# Brief
Check every line of the entries for "smoothstep", and copy the lines that hold it.

(Recorded data)
==========
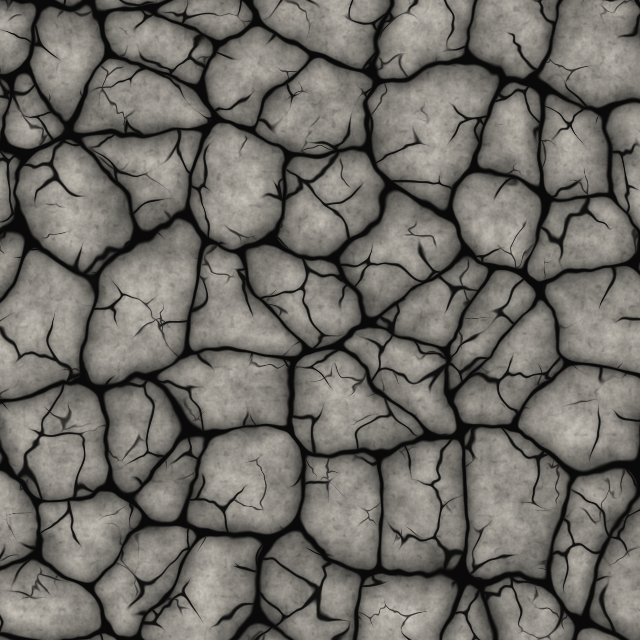
Write a WebGL 2 fragment shader that draws this texture.

```glsl
#version 300 es
precision highp float;

uniform vec2 u_resolution;
out vec4 fragColor;

vec2 hash2(vec2 p) {
    vec3 q = fract(p.xyx * vec3(0.1031, 0.1030, 0.0973));
    q += dot(q, q.yzx + 33.33);
    return fract((q.xx + q.yz) * q.zy);
}

float gradientDot(vec2 cell, vec2 offset) {
    float angle = 6.2832 * hash2(cell).x;
    return dot(vec2(cos(angle), sin(angle)), offset);
}

float gradientNoise(vec2 p) {
    vec2 i = floor(p), f = fract(p);
    vec2 u = f * f * f * (f * (f * 6.0 - 15.0) + 10.0);
    vec2 e = vec2(0.0, 1.0);
    float low = mix(gradientDot(i, f), gradientDot(i + e.yx, f - e.yx), u.x);
    float high = mix(gradientDot(i + e, f - e), gradientDot(i + e.yy, f - e.yy), u.x);
    return mix(low, high, u.y);
}

float fbm(vec2 p, float gain) {
    float sum = 0.0, amplitude = 1.0;
    for (int i = 0; i < 5; i++) {
        sum += amplitude * gradientNoise(p);
        p = p * 2.03 + 17.3;
        amplitude *= gain;
    }
    return sum;
}

vec2 warp(vec2 p, float frequency, float amount) {
    vec2 q = p * frequency;
    return p + amount * vec2(gradientNoise(q + 5.2), gradientNoise(q + 71.7));
}

vec2 cellPoint(vec2 cell) {
    return cell + 0.5 + 0.92 * (hash2(cell) - 0.5);
}

// Rounded distance to the nearest cell border (x) and the cell id (yz)
vec3 cellBorder(vec2 p, float scale, float sharpness) {
    p *= scale;
    vec2 base = floor(p), id = base;
    float nearest = 1e3;
    for (int y = -1; y <= 1; y++)
    for (int x = -1; x <= 1; x++) {
        vec2 cell = base + vec2(x, y);
        vec2 d = cellPoint(cell) - p;
        if (dot(d, d) < nearest) {
            nearest = dot(d, d);
            id = cell;
        }
    }
    vec2 toCentre = cellPoint(id) - p;
    float sum = 0.0;
    for (int y = -2; y <= 2; y++)
    for (int x = -2; x <= 2; x++) {
        if (x == 0 && y == 0) continue;
        vec2 toOther = cellPoint(id + vec2(x, y)) - p;
        float d = dot(0.5 * (toCentre + toOther), normalize(toOther - toCentre));
        sum += exp(-sharpness * d);
    }
    return vec3(-log(sum) / (sharpness * scale), id);
}

float crackMask(float d, float width, float softness) {
    return (1.0 - smoothstep(width - softness, width + softness, d))
         * smoothstep(0.0, softness, width);
}

void main() {
    vec2 uv = gl_FragCoord.xy / u_resolution.y;
    float softness = 0.0008 + 0.5 / u_resolution.y;

    // Main plates
    vec2 p = warp(warp(warp(uv, 2.6, 0.07), 12.0, 0.022), 42.0, 0.005);
    vec3 plate = cellBorder(p, 6.8, 24.0);
    vec2 plateHash = hash2(plate.yz + 31.0);
    float mainWidth = 0.0029 + 0.0022 * gradientNoise(uv * 17.0);
    float mainCrack = crackMask(plate.x, mainWidth, softness * 1.3);

    // Branches, laid out separately inside each plate
    vec2 local = uv + 9.0 * plateHash;
    vec2 branchPos = warp(warp(local, 13.0, 0.035), 48.0, 0.007);
    float branch = cellBorder(branchPos, 11.0, 45.0).x;
    float nearEdge = exp(-max(plate.x, 0.0) / 0.025);
    float presence = smoothstep(-0.12, 0.22,
        gradientNoise(local * 9.0 + 3.0) + 0.14 * nearEdge);
    float branchCrack = crackMask(branch, 0.0021 * presence, softness);

    // Hairlines
    vec2 hairPos = warp(warp(local + 4.7, 18.0, 0.035), 60.0, 0.008);
    float hair = cellBorder(hairPos, 14.0, 60.0).x;
    float hairPresence = smoothstep(0.08, 0.35, gradientNoise(local * 13.0 + 23.0));
    float hairCrack = 0.75 * crackMask(hair, 0.0014 * hairPresence, softness);

    // Stone grain and soft shade beside the cracks
    float grain = fbm(uv * 14.0, 0.77);
    float speck = smoothstep(0.22, 0.5, gradientNoise(uv * 95.0 + 8.0));
    float tone = 0.635 + 0.15 * grain + 0.05 * (plateHash.x - 0.5) - 0.07 * speck;
    tone *= 1.0 - 0.62 * exp(-max(plate.x, 0.0) / 0.016);
    tone *= 1.0 - 0.28 * presence * exp(-max(branch, 0.0) / 0.007);

    float warmth = 1.0 + 0.5 * gradientNoise(uv * 22.0 + 40.0);
    vec3 stone = tone * (vec3(1.01, 0.99, 0.95) + vec3(0.005, 0.0, -0.01) * warmth);
    float crack = max(mainCrack, max(0.93 * branchCrack, hairCrack));
    vec3 colour = mix(stone, vec3(0.035), crack);
    fragColor = vec4(clamp(colour, 0.0, 1.0), 1.0);
}
```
==========
# Solution to this task
    return (1.0 - smoothstep(width - softness, width + softness, d))
         * smoothstep(0.0, softness, width);
    float presence = smoothstep(-0.12, 0.22,
    float hairPresence = smoothstep(0.08, 0.35, gradientNoise(local * 13.0 + 23.0));
    float speck = smoothstep(0.22, 0.5, gradientNoise(uv * 95.0 + 8.0));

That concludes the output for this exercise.